Kieran Kane – A simple path
Dogs on the floor, mandolin on the couch, paintings on the wall. Kieran Kane made the paintings, plays the mandolin, pets the dogs. Kane is sick today, dressed in staying-home clothes. He hasn’t been painting, though he’s likely been noodling around on the mandolin a bit.
That’s the same mandolin — a modest, inexpensive Kentucky brand model he bought off a store rack — that has been heard all over the world. He carries it with him when he performs, and its wood has resonated in places Kane has never been. That’s the mandolin that used to be on the radio.
This morning, Kane sought to cancel a career-spanning conversation. But the afternoon brought a second wind, and, anyway, he knows the talk should veer at times toward Shadows On The Ground, his new album, a work of which he is understandably pleased and proud.
Shadows is like other Kieran Kane records, only more so. Or less so. Maybe more so because it’s less so. Known for more than two decades as a writer and player who uplifts common words and simple melodies, Shadows is his sparest and simplest effort to date.

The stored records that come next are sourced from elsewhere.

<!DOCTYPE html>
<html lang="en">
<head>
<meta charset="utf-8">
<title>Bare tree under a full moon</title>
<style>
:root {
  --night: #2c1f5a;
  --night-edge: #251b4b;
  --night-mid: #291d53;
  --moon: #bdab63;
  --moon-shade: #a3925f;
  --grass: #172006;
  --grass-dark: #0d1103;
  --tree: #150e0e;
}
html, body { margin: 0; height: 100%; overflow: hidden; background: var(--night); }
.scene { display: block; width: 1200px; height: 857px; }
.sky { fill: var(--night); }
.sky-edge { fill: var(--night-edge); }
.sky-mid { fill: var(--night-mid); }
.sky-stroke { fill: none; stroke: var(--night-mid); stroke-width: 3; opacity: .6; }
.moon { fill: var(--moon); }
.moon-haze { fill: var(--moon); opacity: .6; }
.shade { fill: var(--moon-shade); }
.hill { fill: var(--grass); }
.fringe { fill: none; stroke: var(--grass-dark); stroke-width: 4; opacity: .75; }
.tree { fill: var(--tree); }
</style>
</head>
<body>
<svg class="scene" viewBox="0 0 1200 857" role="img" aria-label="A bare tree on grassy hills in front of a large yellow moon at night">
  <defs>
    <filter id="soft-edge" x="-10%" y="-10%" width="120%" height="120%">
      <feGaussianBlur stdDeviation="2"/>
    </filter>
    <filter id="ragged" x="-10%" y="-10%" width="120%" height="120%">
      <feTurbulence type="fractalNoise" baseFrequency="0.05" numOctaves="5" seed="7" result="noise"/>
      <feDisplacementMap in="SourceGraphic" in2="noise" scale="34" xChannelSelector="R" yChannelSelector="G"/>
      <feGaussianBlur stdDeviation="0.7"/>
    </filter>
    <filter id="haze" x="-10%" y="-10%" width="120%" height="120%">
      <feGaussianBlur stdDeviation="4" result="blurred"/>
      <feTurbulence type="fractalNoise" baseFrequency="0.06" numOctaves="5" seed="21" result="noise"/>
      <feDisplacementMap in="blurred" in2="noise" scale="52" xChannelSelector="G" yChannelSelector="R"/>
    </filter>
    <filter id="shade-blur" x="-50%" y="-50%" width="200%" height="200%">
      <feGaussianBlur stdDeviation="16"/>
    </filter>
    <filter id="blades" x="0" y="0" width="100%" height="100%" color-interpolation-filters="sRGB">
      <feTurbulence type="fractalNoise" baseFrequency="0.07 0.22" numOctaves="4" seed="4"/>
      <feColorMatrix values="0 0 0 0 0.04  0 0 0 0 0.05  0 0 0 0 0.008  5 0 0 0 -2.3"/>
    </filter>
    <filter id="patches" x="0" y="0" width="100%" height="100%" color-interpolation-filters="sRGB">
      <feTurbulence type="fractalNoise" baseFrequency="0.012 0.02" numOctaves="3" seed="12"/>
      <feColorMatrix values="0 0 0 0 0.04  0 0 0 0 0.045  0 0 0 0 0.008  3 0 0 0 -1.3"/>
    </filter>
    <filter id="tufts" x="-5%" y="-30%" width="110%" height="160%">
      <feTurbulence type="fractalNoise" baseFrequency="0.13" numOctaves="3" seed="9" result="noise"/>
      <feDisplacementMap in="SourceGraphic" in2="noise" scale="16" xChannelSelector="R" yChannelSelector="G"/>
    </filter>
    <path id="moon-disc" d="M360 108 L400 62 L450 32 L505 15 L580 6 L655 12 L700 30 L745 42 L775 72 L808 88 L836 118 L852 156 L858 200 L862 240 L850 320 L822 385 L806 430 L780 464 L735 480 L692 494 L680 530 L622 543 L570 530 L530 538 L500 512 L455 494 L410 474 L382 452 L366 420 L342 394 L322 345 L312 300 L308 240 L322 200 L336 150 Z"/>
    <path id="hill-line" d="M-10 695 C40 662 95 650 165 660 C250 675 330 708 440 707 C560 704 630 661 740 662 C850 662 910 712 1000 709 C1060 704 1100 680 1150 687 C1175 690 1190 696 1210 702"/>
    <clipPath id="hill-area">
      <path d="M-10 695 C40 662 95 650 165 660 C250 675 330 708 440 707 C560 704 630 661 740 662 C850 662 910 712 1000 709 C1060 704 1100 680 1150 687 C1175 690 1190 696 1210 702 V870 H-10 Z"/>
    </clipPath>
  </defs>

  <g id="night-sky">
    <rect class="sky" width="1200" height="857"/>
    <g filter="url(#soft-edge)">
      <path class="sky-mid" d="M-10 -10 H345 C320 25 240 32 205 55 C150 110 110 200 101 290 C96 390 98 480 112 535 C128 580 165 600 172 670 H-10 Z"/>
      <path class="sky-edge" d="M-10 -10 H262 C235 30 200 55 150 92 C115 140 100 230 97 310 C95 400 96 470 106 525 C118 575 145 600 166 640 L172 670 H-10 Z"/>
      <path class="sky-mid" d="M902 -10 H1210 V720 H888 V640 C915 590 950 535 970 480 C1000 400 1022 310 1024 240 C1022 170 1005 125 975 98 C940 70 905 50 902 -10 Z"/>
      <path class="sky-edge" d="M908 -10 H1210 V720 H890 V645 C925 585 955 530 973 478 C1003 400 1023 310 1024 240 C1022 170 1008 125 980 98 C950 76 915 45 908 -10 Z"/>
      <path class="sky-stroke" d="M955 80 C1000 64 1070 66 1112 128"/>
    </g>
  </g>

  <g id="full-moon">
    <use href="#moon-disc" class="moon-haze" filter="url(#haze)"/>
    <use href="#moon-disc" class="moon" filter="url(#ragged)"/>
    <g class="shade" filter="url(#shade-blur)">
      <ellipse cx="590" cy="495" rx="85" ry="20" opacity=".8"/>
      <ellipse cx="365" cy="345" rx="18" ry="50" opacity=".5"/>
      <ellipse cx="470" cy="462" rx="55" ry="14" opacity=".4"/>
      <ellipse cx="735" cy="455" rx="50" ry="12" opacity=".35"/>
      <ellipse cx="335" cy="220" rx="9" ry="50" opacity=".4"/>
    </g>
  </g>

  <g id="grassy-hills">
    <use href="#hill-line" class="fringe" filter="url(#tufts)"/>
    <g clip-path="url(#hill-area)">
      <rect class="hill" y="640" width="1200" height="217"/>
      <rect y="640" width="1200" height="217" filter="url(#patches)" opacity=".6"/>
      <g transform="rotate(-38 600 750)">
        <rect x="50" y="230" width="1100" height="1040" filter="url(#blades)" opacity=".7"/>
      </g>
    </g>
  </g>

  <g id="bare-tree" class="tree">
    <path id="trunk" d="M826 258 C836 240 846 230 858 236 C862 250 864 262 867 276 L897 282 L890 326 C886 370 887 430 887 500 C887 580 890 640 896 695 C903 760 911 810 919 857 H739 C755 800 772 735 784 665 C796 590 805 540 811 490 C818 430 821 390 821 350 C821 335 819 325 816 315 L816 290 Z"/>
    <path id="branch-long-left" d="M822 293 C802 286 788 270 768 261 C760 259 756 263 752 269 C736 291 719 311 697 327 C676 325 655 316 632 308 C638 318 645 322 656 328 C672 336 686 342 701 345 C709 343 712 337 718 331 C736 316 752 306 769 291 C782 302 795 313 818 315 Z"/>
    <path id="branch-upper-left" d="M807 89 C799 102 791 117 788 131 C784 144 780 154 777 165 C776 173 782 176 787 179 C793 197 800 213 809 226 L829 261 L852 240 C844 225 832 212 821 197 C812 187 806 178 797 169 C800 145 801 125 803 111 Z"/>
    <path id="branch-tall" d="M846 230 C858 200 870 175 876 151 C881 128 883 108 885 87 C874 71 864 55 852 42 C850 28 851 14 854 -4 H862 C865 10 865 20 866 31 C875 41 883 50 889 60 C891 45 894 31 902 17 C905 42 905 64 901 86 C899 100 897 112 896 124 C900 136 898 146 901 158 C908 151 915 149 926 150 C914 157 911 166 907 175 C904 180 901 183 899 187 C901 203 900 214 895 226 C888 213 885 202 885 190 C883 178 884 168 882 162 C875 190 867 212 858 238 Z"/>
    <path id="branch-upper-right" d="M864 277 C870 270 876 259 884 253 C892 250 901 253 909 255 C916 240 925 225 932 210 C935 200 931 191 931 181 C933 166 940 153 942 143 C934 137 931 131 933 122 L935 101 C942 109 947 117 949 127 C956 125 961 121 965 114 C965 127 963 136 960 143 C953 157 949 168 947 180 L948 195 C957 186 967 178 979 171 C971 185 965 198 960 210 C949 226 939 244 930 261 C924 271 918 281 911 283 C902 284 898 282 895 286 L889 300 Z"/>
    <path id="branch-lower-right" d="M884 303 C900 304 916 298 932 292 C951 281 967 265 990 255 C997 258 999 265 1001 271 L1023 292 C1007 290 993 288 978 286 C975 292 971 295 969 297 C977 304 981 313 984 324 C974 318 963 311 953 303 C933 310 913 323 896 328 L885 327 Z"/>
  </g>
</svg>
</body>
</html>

The instrumentation is acoustic; the lyrics hold great meaning but little sophistication. Two of the songs have only one chord. The arrangements and structures aren’t skin and bones, they are bones.
“He’s been doing this for a long time: paring it down and down to just the cleanest, most necessary, most fundamental parts of a song,” says Kane’s longtime friend and collaborator Kevin Welch. “I watch him as he’s working, getting closer to his ideal songs and his ideal record. I see him heading purposefully toward a goal he has. Was it Matisse or Cezanne who ended up making little cardboard cutouts, who just got things simpler and simpler? Kieran reminds me of that.”++++++++++++++++++++++++++++++++++++++++

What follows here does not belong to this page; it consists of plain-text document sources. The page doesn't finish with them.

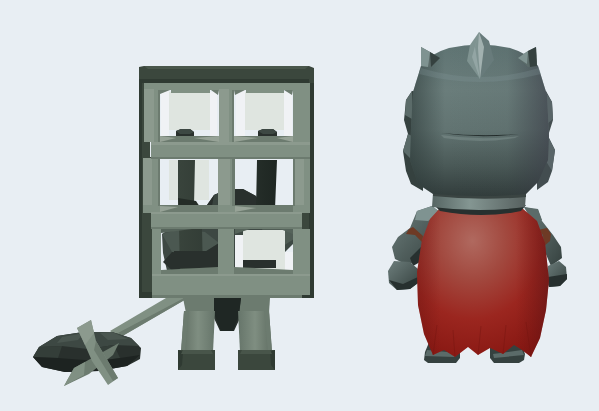
<!DOCTYPE html>
<html lang="en">
<head>
<meta charset="utf-8">
<title>Two armoured characters, back view</title>
<style>
:root{--sky:#e8eef3;--frame:#809083;--frame-light:#8c9a8e;--frame-shade:#6c7b6f;--frame-dark:#3b473d;--frame-deep:#2f3a32;--paper:#dfe5e0;--iron:#29302d;--iron-mid:#3d4843;--steel:#5b6b69;--steel-dark:#35413f;--steel-deep:#27302f;--steel-light:#7f9391;--strap:#6e3a25}
html,body{margin:0;width:599px;height:411px;overflow:hidden;background:var(--sky)}
svg{display:block}
.frame{fill:var(--frame)}.frame-light{fill:var(--frame-light)}.frame-shade{fill:var(--frame-shade)}.frame-dark{fill:var(--frame-dark)}.frame-deep{fill:var(--frame-deep)}
.paper{fill:var(--paper)}.iron{fill:var(--iron)}.iron-mid{fill:var(--iron-mid)}
.steel{fill:var(--steel)}.steel-dark{fill:var(--steel-dark)}.steel-deep{fill:var(--steel-deep)}.steel-light{fill:var(--steel-light)}.strap{fill:var(--strap)}
</style>
</head>
<body>
<svg width="599" height="411" viewBox="0 0 599 411" role="img" aria-label="A character carrying a rack with a stone hammer, beside a knight in a red cape, both seen from behind">
<defs>
<linearGradient id="helmet-fill" x1="0" y1="0" x2="0" y2="1"><stop offset="0" stop-color="#5f7473"/><stop offset=".3" stop-color="#6a7d7b"/><stop offset=".56" stop-color="#627472"/><stop offset=".8" stop-color="#4a5957"/><stop offset="1" stop-color="#323d3c"/></linearGradient>
<linearGradient id="helmet-sides" x1="0" x2="1"><stop offset="0" stop-color="#2b3837" stop-opacity=".6"/><stop offset=".25" stop-color="#2b3837" stop-opacity="0"/><stop offset=".7" stop-color="#33383f" stop-opacity=".05"/><stop offset="1" stop-color="#3a3c47" stop-opacity=".65"/></linearGradient>
<radialGradient id="cape-fill" cx=".42" cy=".22" r=".85"><stop offset="0" stop-color="#b0695f"/><stop offset=".3" stop-color="#a2493f"/><stop offset=".62" stop-color="#9b261f"/><stop offset="1" stop-color="#861611"/></radialGradient>
<linearGradient id="cape-sides" x1="0" x2="1"><stop offset="0" stop-color="#6b1512" stop-opacity=".4"/><stop offset=".18" stop-color="#6b1512" stop-opacity="0"/><stop offset=".75" stop-color="#6b1512" stop-opacity="0"/><stop offset="1" stop-color="#5a1517" stop-opacity=".55"/></linearGradient>
<linearGradient id="limb-fill" x1="0" y1="0" x2="1" y2="1"><stop offset="0" stop-color="#6d7e7c"/><stop offset="1" stop-color="#35413f"/></linearGradient>
<linearGradient id="collar-fill" x1="0" x2="1"><stop offset="0" stop-color="#566563"/><stop offset=".4" stop-color="#849692"/><stop offset="1" stop-color="#56605f"/></linearGradient>
<linearGradient id="leg-fill" x1="0" x2="1"><stop offset="0" stop-color="#606e63"/><stop offset=".5" stop-color="#7f8e81"/><stop offset="1" stop-color="#66756a"/></linearGradient>
<linearGradient id="rod-fill" x1="0" x2="1"><stop offset="0" stop-color="#39443c"/><stop offset=".5" stop-color="#2d3731"/><stop offset="1" stop-color="#1e2622"/></linearGradient>
<g id="boot-left"><path fill="url(#leg-fill)" d="M184 311H215L213 352H181Z"/><path class="frame-shade" d="M184 311L189 311 185 352H181Z"/><path class="frame-dark" d="M178 350H215V370H178Z"/><path class="frame-deep" d="M178 350L183 352 182 365 178 370Z"/><path fill="#48554a" d="M183 350H211L213 354H181Z"/></g>
</defs>

<rect id="backdrop" width="599" height="411" fill="#e8eef3"/>

<g id="rack-bearer">
  <g id="hammer">
    <path class="frame" d="M110 331L166 298H188L119 338Z"/>
    <path class="frame-shade" d="M116 334L184 298H188L119 338Z"/>
    <path class="iron" d="M33 357L39 347 57 336 83 332 112 332 131 338 141 348 140 359 127 366 99 371 65 372 42 367Z"/>
    <path class="iron-mid" d="M39 347L57 336 83 332 112 332 131 338 139 346 114 345 88 349 62 346Z"/>
    <path fill="#343e39" d="M33 357L39 347 62 346 58 358ZM88 349L114 345 120 358 98 361Z"/>
    <path fill="#1d2321" d="M33 357L58 358 98 361 120 358 140 355 127 366 99 371 65 372 42 367Z"/>
    <path fill="#4a5650" d="M62 337L84 333 78 340 57 343ZM100 333L112 332 128 339 108 340Z"/>
    <path class="frame-shade" d="M64 386L74 368 119 343 113 355 89 374Z"/>
    <path class="frame" d="M64 386L74 368 85 362 84 375Z"/>
    <path class="frame" d="M77 328L91 320 96 341 118 378 108 385 92 361 85 345Z"/>
    <path class="frame-light" d="M77 328L91 320 94 333 85 345Z"/>
    <path class="frame-shade" d="M96 341L118 378 113 381 94 350Z"/>
  </g>

  <g id="legs">
    <path class="iron" d="M187 297H269L267 313 240 318 234 331H220L213 316 190 312Z"/>
    <path class="frame-shade" d="M183 298H214L216 313H186Z"/>
    <path class="frame-shade" d="M241 298H270L269 313H239Z"/>
    <path fill="#1f2724" d="M214 298H241L239 315 233 331H221L214 313Z"/>
    <use href="#boot-left"/>
    <use href="#boot-left" transform="matrix(-1 0 0 1 453 0)"/>
  </g>

  <g id="head-and-shoulders">
    <path class="iron-mid" d="M207 205L214 195 228 189H243L256 196 262 208V275H168L163 253 162 234 175 225 207 220Z"/>
    <path class="iron" d="M207 205L214 195 228 189H243L256 196 262 208Z"/>
    <path fill="#39443f" d="M214 195L228 189H234V206H212Z"/>
    <path fill="#4b5851" d="M162 234L180 229 205 232 219 243 200 255 172 252Z"/>
    <path class="iron" d="M172 252L200 255 219 243V274H176L163 262Z"/>
    <path class="iron-mid" d="M234 229H292L294 243 285 252 262 256 234 250Z"/>
    <path fill="#4f5c54" d="M262 229H292L294 239 280 248 267 240Z"/>
  </g>

  <g id="pinned-papers">
    <path class="paper" d="M169 92H210V130H169ZM245 92H284V130H245ZM169 160H209V200H169ZM243 230H285V270H243Z"/>
    <path fill="#f0f2f5" d="M161 90H169V136H161ZM210 92H217V136H210ZM236 90H245V136H236ZM284 92H292V136H284ZM235 235H243V273H235ZM285 252H293V273H285Z"/>
    <path class="frame" d="M171 90H210V93H171ZM246 90H284V93H246Z"/>
  </g>

  <g id="hanging-rods">
    <path fill="url(#rod-fill)" d="M178 160H195L194 205H178ZM257 160H277L275 209H256ZM179 229H202L203 274H180Z"/>
    <path class="iron" d="M176 131L181 129H190L194 132V139H176ZM258 131L263 129H273L277 132V139H258Z"/>
    <path class="iron-mid" d="M176 131L181 129H190L194 132 190 134H180ZM258 131L263 129H273L277 132 273 134H263Z"/>
    <path class="iron" d="M174 251H216V268H174ZM243 260H276V268H243Z"/>
    <path fill="#242c27" d="M178 198L196 201 200 207H179Z"/>
  </g>

  <g id="rack">
    <path class="frame-deep" d="M139 68H146V297H139Z"/>
    <path class="frame-dark" d="M142 157H152V297H142ZM142 82H150V157H142ZM302 157H314V230H302Z"/>
    <path class="frame-deep" d="M309 68H314V297H309Z"/>
    <path class="frame-dark" d="M139 67L144 66H309L314 68V83H139Z"/>
    <path fill="#4a574b" d="M144 66H309L305 69H148Z"/>
    <path class="frame-deep" d="M139 79H309V83H139Z"/>
    <path class="frame" d="M144 83H310V90H144Z"/>
    <path class="frame-shade" d="M159 90H170L160 94ZM219 90H211L218 95ZM234 90H245L235 95ZM293 90H284L292 95Z"/>
    <path class="frame" d="M144 89H160V142H144ZM219 89H234V142H219ZM293 89H310V142H293ZM143 158H160V213H143ZM218 158H235V213H218ZM293 158H310V213H293ZM152 228H161V274H152ZM218 228H234V274H218ZM293 228H302V274H293Z"/>
    <path class="frame-light" d="M144 89H154V142H144ZM219 89H229V142H219ZM143 158H152V205H143ZM218 158H230V205H218ZM294 158H304V205H294Z"/>
    <path class="frame-shade" d="M158 90H160V142H158ZM232 90H234V142H232ZM158 158H160V206H158ZM232 158H235V206H232ZM293 158H295V206H293Z"/>
    <path class="frame-shade" d="M160 136H219V142H160ZM234 136H293V142H234ZM160 205H218V212H160ZM235 205H293V212H235ZM161 270L218 267V274H161ZM234 267L293 270V274H234Z"/>
    <path fill="#97a397" d="M160 136L176 138 160 142ZM194 138L219 136V142ZM234 136L258 138 234 142ZM277 138L293 136V142ZM160 206L178 207 160 212ZM235 206L256 208 235 212Z"/>
    <path class="frame" d="M151 142H310V159H151ZM151 212H302V229H151ZM152 274H310V298H152Z"/>
    <path class="frame-light" d="M151 142H310V145H151ZM151 212H302V214H151ZM152 274H310V276H152Z"/>
    <path class="frame-shade" d="M151 157H310V159H151ZM151 227H302V229H151ZM152 295H310V298H152Z"/>
    <path class="frame" d="M302 229H310V274H302Z"/>
    <path fill="#55635a" d="M161 229H192L161 233ZM235 229H250L235 234ZM293 229H280L293 234Z"/>
    <path class="frame-deep" d="M139 292H152V298H139ZM302 295H314V298H302Z"/>
  </g>
</g>

<g id="caped-knight">
  <g id="feet">
    <path class="steel-dark" d="M430 340H460V358L456 363H428L424 360 425 352Z"/>
    <path class="steel-dark" d="M490 340H520L525 354 524 360 519 363H494L490 358Z"/>
    <path class="steel" d="M427 350L457 353 455 357 425 356ZM493 354L522 350 524 355 494 358Z"/>
  </g>
  <g id="arms">
    <path fill="url(#limb-fill)" d="M417 211L432 206 441 213 427 233 421 253 409 266 395 259 392 247 398 237 410 228Z"/>
    <path class="steel-deep" d="M410 258L421 247 420 262 413 266Z"/>
    <path fill="url(#limb-fill)" d="M394 261L410 262 418 269V283L410 289 397 290 389 283 388 271Z"/>
    <path class="steel-deep" d="M389 280L403 284 418 277V283L410 289 397 290Z"/>
    <path class="steel-light" d="M417 211L432 206 441 213 428 221 415 220Z"/>
    <path class="strap" d="M409 229L413 227 423 236 422 242 415 235 406 234Z"/>
    <path fill="url(#limb-fill)" d="M524 207L538 210 542 221 553 235 561 247 562 258 551 266 545 252 538 231Z"/>
    <path fill="url(#limb-fill)" d="M548 266L559 261 566 267 567 279 560 286 549 287 546 280Z"/>
    <path class="steel-deep" d="M548 277L567 274V279L560 286 549 287Z"/>
    <path class="steel" d="M524 207L538 209 542 220 534 223Z"/>
    <path class="strap" d="M538 230L547 228 551 234 550 241 544 246 543 235Z"/>
  </g>

  <g id="cape">
    <path fill="url(#cape-fill)" d="M440 208Q482 220 522 208L537 221 545 243 549 280 546 310 540 338 531 357 522 350 514 345 503 354 490 348 478 355 468 347 455 357 444 350 433 355 424 334 418 305 417 272 422 240 430 219Z"/>
    <path fill="url(#cape-sides)" d="M440 208Q482 220 522 208L537 221 545 243 549 280 546 310 540 338 531 357 522 350 514 345 503 354 490 348 478 355 468 347 455 357 444 350 433 355 424 334 418 305 417 272 422 240 430 219Z"/>
    <path fill="none" stroke="#741611" stroke-opacity=".45" d="M433 355L437 325M455 357L453 330M478 355L481 326M503 354L506 325M531 357L526 322"/>
  </g>

  <g id="collar">
    <path class="steel-deep" d="M434 205H526L521 211Q482 219 440 211Z"/>
    <path fill="url(#collar-fill)" d="M433 193Q480 197 526 194L525 207Q480 213 432 207Z"/>
    <path fill="#3a4442" d="M433 193Q480 190 526 194L526 197Q480 201 433 196Z"/>
  </g>

  <g id="helmet">
    <path class="steel-dark" d="M412 91L406 100 404 120 408 134 403 151 406 171 411 184 423 191V92Z"/>
    <path class="steel" d="M412 91L406 100 405 115 412 119ZM408 134L403 151 412 160 416 138Z"/>
    <path fill="#434d50" d="M546 91L552 102 553 120 548 136 555 150 552 171 548 182 537 190V92Z"/>
    <path fill="#596568" d="M548 136L555 150 552 171 544 158ZM547 94L552 102 553 119 547 124Z"/>
    <path fill="url(#helmet-fill)" d="M421 66Q429 54 449 48Q480 41 510 48Q530 54 538 66L547 95 549 136 548 160 538 182 526 194Q480 198 433 194L418 184 410 160 411 128 413 92Z"/>
    <path fill="url(#helmet-sides)" d="M421 66Q429 54 449 48Q480 41 510 48Q530 54 538 66L547 95 549 136 548 160 538 182 526 194Q480 198 433 194L418 184 410 160 411 128 413 92Z"/>
    <path fill="#84999a" fill-opacity=".25" d="M421 68Q480 86 539 68L541 74Q480 90 419 74Z"/>
    <path fill="#222b2a" d="M441 133Q480 137 519 134Q480 139 441 133Z"/>
    <path fill="#879a96" fill-opacity=".4" d="M441 135Q480 141 519 136L515 138Q480 144 444 138Z"/>
    <path class="steel" d="M421 66L421 47 430 52 440 58 431 67Z"/>
    <path class="steel-light" d="M421 47L430 52 428 67 421 66Z"/>
    <path class="steel-dark" d="M430 52L440 58 431 67Z"/>
    <path class="steel" d="M518 58L528 51 536 47 537 66 528 67Z"/>
    <path class="steel-dark" d="M528 51L536 47 537 66 530 67Z"/>
    <path class="steel-light" d="M518 58L528 51 527 64Z"/>
    <path class="steel-light" d="M479 32L470 45 467 61 480 79Z"/>
    <path fill="#93a5a4" d="M479 32L475 47 480 79 472 57Z"/>
    <path fill="#687b7b" d="M479 32L489 41 494 60 480 79Z"/>
    <path fill="#a2b1b0" d="M479 32L484 47 480 79 478 48Z"/>
  </g>
</g>
</svg>
</body>
</html>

This is an excerpt of the full article which appeared in The Best of No Depression: Writing About American Music, which features 25 of the finest articles from the magazines back issues, and was published in 2005 by University of Texas Press to help celebrate the magazines 10th anniversary. Due to our agreement with UT Press we are unable to include this article in our online archive.
The Best of No Depression is the only place you can find these articles other than our back issues. Visit the No Depression store to buy your copy for only $10.
The 300-page volume includes co-editor Grant Aldens award-winning 2001 feature on Billy Joe Shaver, co-editor Peter Blackstocks 1998 Artist of the Decade piece on Alejandro Escovedo, senior editor Bill Friskics-Warrens 2002 cover story on Johnny Cash, contributing editor Paul Cantins deep exploration of Yankee Hotel Foxtrot-era Wilco; and many other high points from our print heyday.
Table of contents for The Best of No Depression:
Preface, by Grant Alden and Peter Blackstock
Los Lobos, by Geoffrey Himes
Alejandro Escovedo, by Peter Blackstock
Jon Dee Graham, by Peter Blackstock
Billy Joe Shaver, by Grant Alden
Ray Wylie Hubbard, by John T. Davis
Flatlanders, by Don McLeese
Ray Price, by David Cantwell
Johnny Gimble, by Bill C. Malone
Johnny Cash, by Bill Friskics-Warren
Rosanne Cash, by Lloyd Sachs
Lucinda Williams, by Silas House
Buddy & Julie Miller, by Bill Friskics-Warren
Kasey Chambers, by Geoffrey Himes
Loretta Lynn, by Barry Mazor
Patty Loveless, by Bill Friskics-Warren
Kieran Kane, by Peter Cooper
Paul Burch, by Jim Ridley
Hazel Dickens, by Bill Friskics-Warren
Gillian Welch, by Grant Alden
Ryan Adams, by David Menconi
Jay Farrar, by Peter Blackstock
Jayhawks, by Erik Flannigan
Wilco, by Paul Cantin
Drive-By Truckers, by Grant Alden
Iron & Wine, by William Bowers